(GIVEN RECORDS)
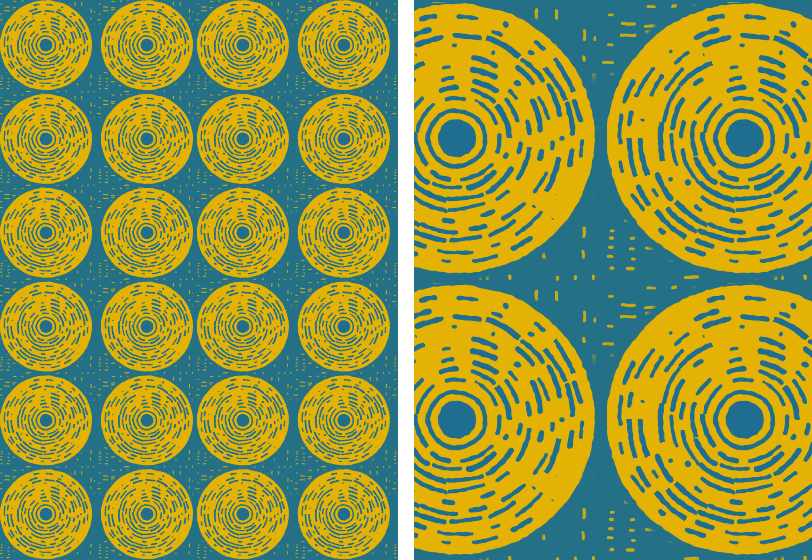
Left, the full canvas; right, a detail of the centre.
A Shadertoy shader for this pattern:

```glsl
// Block-printed yellow discs on teal, four across and six down, in uneven pairs.
// Each disc is carved with rings of broken arcs, placed by hashing ring and
// segment in polar space; stray cutting marks are scattered in the gaps.

#define YELLOW vec3(0.89, 0.70, 0.02)
#define TEAL vec3(0.14, 0.445, 0.53)
#define GROOVE vec3(0.12, 0.43, 0.56)
#define ROWS 5.97
#define COLUMNS 4.0
#define COLUMN_WIDTH 1.0494
#define DISC_RADIUS vec2(0.4936, 0.482)
#define RING_PITCH 0.0755
#define GROOVE_WIDTH 0.0165
#define WOBBLE 0.014
#define SPECK_DENSITY 0.46

const float TAU = 6.28318;

vec3 hash3(vec2 p) {
    vec3 h = fract(p.xyx * vec3(0.1031, 0.1030, 0.0973));
    h += dot(h, h.yxz + 33.33);
    return fract((h.xxy + h.yzz) * h.zyx);
}

float gradientNoise(vec2 p) {
    vec2 i = floor(p), f = p - i;
    vec2 u = f * f * (3.0 - 2.0 * f);
    vec2 o = vec2(1.0, 0.0);
    float a = dot(hash3(i).xy * 2.0 - 1.0, f);
    float b = dot(hash3(i + o.xy).xy * 2.0 - 1.0, f - o.xy);
    float c = dot(hash3(i + o.yx).xy * 2.0 - 1.0, f - o.yx);
    float d = dot(hash3(i + 1.0).xy * 2.0 - 1.0, f - 1.0);
    return mix(mix(a, b, u.x), mix(c, d, u.x), u.y);
}

float cover(float d, float pixel) {
    return 1.0 - smoothstep(-0.6 * pixel, 0.6 * pixel, d);
}

// Distance to the carved lines of a disc of radius one
float grooveDistance(vec2 q) {
    float r = length(q);
    float angle = atan(q.y, q.x);

    // Solid hub and the closed ring around it
    float d = min(r - 0.14, abs(r - 0.205) - 0.016);

    // Broken rings: one arc of random length per angular segment
    float ring = clamp(round(r / RING_PITCH), 4.0, 12.0);
    float count = floor(ring * 1.6 + 1.0);
    float t = (angle / TAU + hash3(vec2(ring, 7.0)).x) * count;
    vec3 rnd = hash3(vec2(ring + 20.0, mod(floor(t), count) + 3.0));
    float segment = TAU * ring * RING_PITCH / count;
    float along = (fract(t) - 0.5) * segment;
    float halfLength = segment * (mix(-0.10, 0.54, rnd.x) + 0.07 * sin(2.0 * angle));
    float drift = (rnd.y - 0.5) * (0.022 + 0.12 * along);
    float across = r - ring * RING_PITCH - drift;
    float width = GROOVE_WIDTH * mix(0.75, 1.25, rnd.z);
    return min(d, length(vec2(max(abs(along) - halfLength, 0.0), across)) - width);
}

// Distance to short cutting marks: upright on the left, level on the right
float speckDistance(vec2 g) {
    vec2 s = g.x < -0.01 ? g.yx + 5.0 : g + 9.0;
    vec2 cell = vec2(0.075, 0.034);
    vec2 id = floor(s / cell);
    vec3 rnd = hash3(id);
    vec2 local = s - (id + 0.5) * cell;
    local.y += (rnd.y - 0.5) * 0.015 + 0.006 * gradientNoise(s * 30.0);
    local.x += (rnd.x - 0.5) * 0.02;
    float size = mix(0.003, 0.026, rnd.x * rnd.x);
    float d = length(vec2(max(abs(local.x) - size, 0.0), local.y)) - 0.0055;
    return rnd.z < SPECK_DENSITY ? d : 1.0;
}

void mainImage(out vec4 fragColor, in vec2 fragCoord) {
    // One unit is one row, measured down from the top left
    float pixel = ROWS / iResolution.y;
    vec2 p = vec2(fragCoord.x, iResolution.y - fragCoord.y) * pixel;

    // Disc space: every second column sits a little further right
    float column = floor(p.x / COLUMN_WIDTH);
    float centerX = mix(0.490, 0.517, mod(column, 2.0));
    vec2 q = vec2(p.x - column * COLUMN_WIDTH - centerX, DISC_RADIUS.y - fract(p.y));
    q /= DISC_RADIUS;
    float discPixel = pixel / DISC_RADIUS.y;

    // Hand-cut wobble, the same in each print of the block
    vec2 cut = q + WOBBLE * vec2(gradientNoise(q * 6.0 + 20.0), gradientNoise(q * 6.0 + 40.0));
    float rough = 0.010 * gradientNoise(q * 24.0 + 60.0);
    float disc = length(cut) - 0.992 + rough;
    if (column >= COLUMNS) disc = 1.0;
    float groove = grooveDistance(cut) + rough;

    // Gap space is centred where four discs meet
    vec2 g = vec2(p.x - 1.022, p.y - DISC_RADIUS.y);
    g.x = (fract(g.x / COLUMN_WIDTH + 0.5) - 0.5) * COLUMN_WIDTH;
    g.y = fract(g.y) - 0.5;
    float specks = cover(speckDistance(g), pixel);
    specks *= smoothstep(0.04, 0.08, disc) * (1.0 - smoothstep(0.22, 0.32, abs(g.y)));

    // Ink layers
    vec3 color = mix(TEAL, YELLOW, specks * 0.85);
    vec3 carved = mix(YELLOW, GROOVE, cover(groove, discPixel));
    color = mix(color, carved, cover(disc, discPixel));
    fragColor = vec4(color, 1.0);
}
```
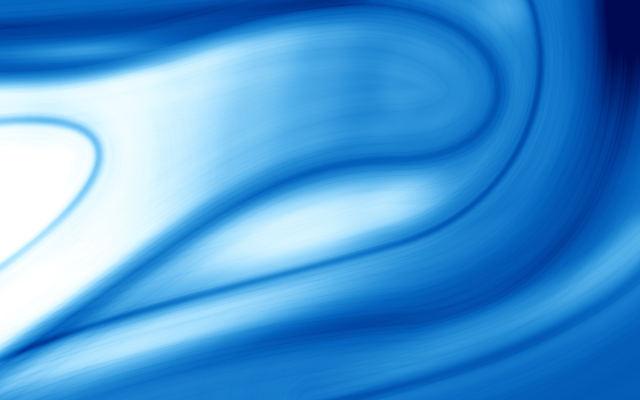
A WebGL 2 fragment shader for this background:

```glsl
#version 300 es
precision highp float;
uniform vec2 u_resolution;
out vec4 fragColor;

vec2 hashGradient(vec2 cell) {
  float h = fract(sin(dot(cell, vec2(127.1, 311.7))) * 43758.5);
  return vec2(cos(6.2832 * h), sin(6.2832 * h));
}

float gradientNoise(vec2 p) {
  vec2 i = floor(p), f = p - i;
  vec2 u = f * f * f * (f * (f * 6.0 - 15.0) + 10.0);
  vec2 e = vec2(0.0, 1.0);
  float low = mix(dot(hashGradient(i), f), dot(hashGradient(i + e.yx), f - e.yx), u.x);
  float high = mix(dot(hashGradient(i + e.xy), f - e.xy), dot(hashGradient(i + e.yy), f - e.yy), u.x);
  return mix(low, high, u.y);
}

vec2 bezier(vec2 a, vec2 b, vec2 c, vec2 d, float t) {
  float s = 1.0 - t;
  return s * s * s * a + 3.0 * s * t * (s * b + t * c) + t * t * t * d;
}

// Signed distance to a cubic curve, positive on its left
float curve(vec2 p, vec2 a, vec2 b, vec2 c, vec2 d) {
  const int STEPS = 26;
  float nearest = 1e4, side = 1.0;
  vec2 start = a;
  for (int i = 1; i <= STEPS; i++) {
    vec2 end = bezier(a, b, c, d, float(i) / float(STEPS));
    vec2 along = end - start, v = p - start;
    vec2 offset = v - along * clamp(dot(v, along) / dot(along, along), 0.0, 1.0);
    float dist = dot(offset, offset);
    if (dist < nearest) {
      nearest = dist;
      side = along.x * v.y - along.y * v.x < 0.0 ? -1.0 : 1.0;
    }
    start = end;
  }
  return side * sqrt(nearest);
}

float closest(float a, float b) { return abs(a) < abs(b) ? a : b; }

float band(float d, float width) { return exp(-d * d / (width * width)); }

// Rotated elliptical glow; higher sharpness flattens its core
float glow(vec2 p, vec2 center, vec2 radii, float angle, float sharpness) {
  float c = cos(angle), s = sin(angle);
  vec2 q = mat2(c, -s, s, c) * (p - center) / radii;
  return exp(-pow(dot(q, q) + 1e-5, sharpness));
}

// Fine silky lines that run parallel to a curve
float silk(float d, vec2 p, float seed) {
  float soft = gradientNoise(vec2(d * 26.0 + seed, p.x * 1.3 + p.y));
  float fine = gradientNoise(vec2(d * 48.0 - seed, p.x * 1.1 - p.y));
  float crease = pow(1.0 - min(abs(fine) * 1.6, 1.0), 9.0);
  return (0.07 * soft - 0.035 * crease) * exp(-abs(d) * 8.0);
}

vec3 palette(float tone) {
  vec3 stops[8] = vec3[8](
    vec3(0.0, 0.04, 0.32), vec3(0.0, 0.25, 0.61), vec3(0.02, 0.40, 0.75), vec3(0.13, 0.54, 0.83),
    vec3(0.34, 0.70, 0.92), vec3(0.62, 0.86, 0.99), vec3(0.87, 0.97, 1.0), vec3(1.0));
  vec3 color = stops[0];
  for (int i = 1; i < 8; i++)
    color = mix(color, stops[i], clamp(tone * 7.0 - float(i - 1), 0.0, 1.0));
  return color;
}

void main() {
  vec2 p = gl_FragCoord.xy / u_resolution.y;

  // Flow curves
  float tongue = curve(p, vec2(-0.04, 0.817), vec2(0.417, 0.812), vec2(0.52, 0.975), vec2(0.917, 0.983));
  tongue = closest(tongue, curve(p, vec2(0.917, 0.983), vec2(1.333, 0.958), vec2(1.333, 0.604), vec2(0.979, 0.61)));
  tongue = closest(tongue, curve(p, vec2(0.979, 0.61), vec2(0.667, 0.604), vec2(0.5, 0.437), vec2(-0.04, 0.062)));
  float sweep = curve(p, vec2(-0.04, 0.083), vec2(0.25, 0.219), vec2(0.687, 0.302), vec2(1.0, 0.392));
  sweep = closest(sweep, curve(p, vec2(1.0, 0.392), vec2(1.292, 0.479), vec2(1.417, 0.771), vec2(1.317, 1.02)));
  float trough = curve(p, vec2(-0.04, -0.04), vec2(0.292, 0.083), vec2(0.687, 0.177), vec2(1.042, 0.198));
  trough = closest(trough, curve(p, vec2(1.042, 0.198), vec2(1.417, 0.271), vec2(1.583, 0.583), vec2(1.552, 1.02)));
  float rim = curve(p, vec2(0.79, -0.02), vec2(1.083, 0.052), vec2(1.437, 0.146), vec2(1.646, 0.354));
  float loop = curve(p, vec2(-0.04, 0.692), vec2(0.312, 0.74), vec2(0.375, 0.583), vec2(-0.04, 0.302));
  float crest = curve(p, vec2(-0.04, 0.92), vec2(0.3, 0.93), vec2(0.5, 0.97), vec2(0.9, 1.01));

  // Outer folds, with a dark trough and a lit rim
  float outer = 0.37 + 0.37 * glow(p, vec2(0.4, 0.165), vec2(0.6, 0.065), 0.3, 1.3);
  outer -= 0.17 * smoothstep(0.1, 0.9, p.x) * band(trough, mix(0.04, 0.1, smoothstep(0.7, 1.4, p.x)));
  outer += 0.2 * smoothstep(0.75, 1.15, p.x) * band(rim - 0.07, 0.05);
  outer -= 0.12 * smoothstep(0.0, -0.15, rim) + 0.13 * band(rim, 0.018);
  outer -= 0.27 * glow(p, vec2(1.57, 1.0), vec2(0.12, 0.28), 0.0, 1.0);
  outer += silk(trough, p, 3.7) + silk(rim, p, 8.2);

  // Middle fold, with a bright eye and a dark upper edge
  float middle = 0.41 + 0.22 * glow(p, vec2(0.64, 0.355), vec2(0.46, 0.12), 0.36, 1.5);
  middle += 0.23 * glow(p, vec2(0.75, 0.435), vec2(0.27, 0.085), 0.3, 1.6);
  middle += 0.12 * glow(p, vec2(1.02, 0.5), vec2(0.1, 0.06), 0.4, 1.5);
  middle += 0.14 * glow(p, vec2(1.26, 0.98), vec2(0.07, 0.06), -0.5, 1.0);
  float top = smoothstep(0.7, 0.82, p.y) * smoothstep(1.15, 0.8, p.x);
  float upper = 0.3 - 0.14 * band(crest, 0.035) + 0.2 * glow(p, vec2(0.22, 0.872), vec2(0.2, 0.025), 0.05, 1.0);
  middle = mix(middle, upper + silk(crest, p, 5.1), top);

  // Inner tongue fades from white to blue
  float slant = p.x - 0.3 * (p.y - 0.77);
  float inner = mix(0.89, 0.44, smoothstep(0.28, 0.98, slant));
  inner += 0.14 * glow(p, vec2(0.04, 0.42), vec2(0.32, 0.27), 0.5, 1.0);
  inner += 0.04 * glow(p, vec2(1.05, 0.79), vec2(0.1, 0.12), 0.0, 3.0);
  inner -= 0.26 * band(loop, 0.014) + 0.07 * band(loop - 0.02, 0.035);
  inner += 0.05 * smoothstep(0.0, -0.12, loop) + silk(loop, p, 1.4);
  inner += 0.06 * gradientNoise(vec2(slant * 9.0, p.y * 2.0));

  // Layer the folds and draw their seams
  float tone = mix(outer, middle, smoothstep(-0.014, 0.014, sweep));
  tone -= 0.16 * band(sweep, 0.009) + 0.04 * band(sweep - 0.02, 0.025);
  tone = mix(tone, inner, smoothstep(0.012, -0.065, tongue));
  tone -= (0.12 * band(tongue - 0.012, 0.028) + 0.05 * band(tongue - 0.006, 0.008)) * (1.0 - 0.6 * top);
  tone += silk(tongue, p, 6.3) + silk(sweep, p, 2.9);
  fragColor = vec4(palette(clamp(tone, 0.0, 1.0)), 1.0);
}
```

(WORK REQUIRED) Count the lines of these entries that hold the string "angle", and give only that number.

(RESPONSE TO THIS TASK) 5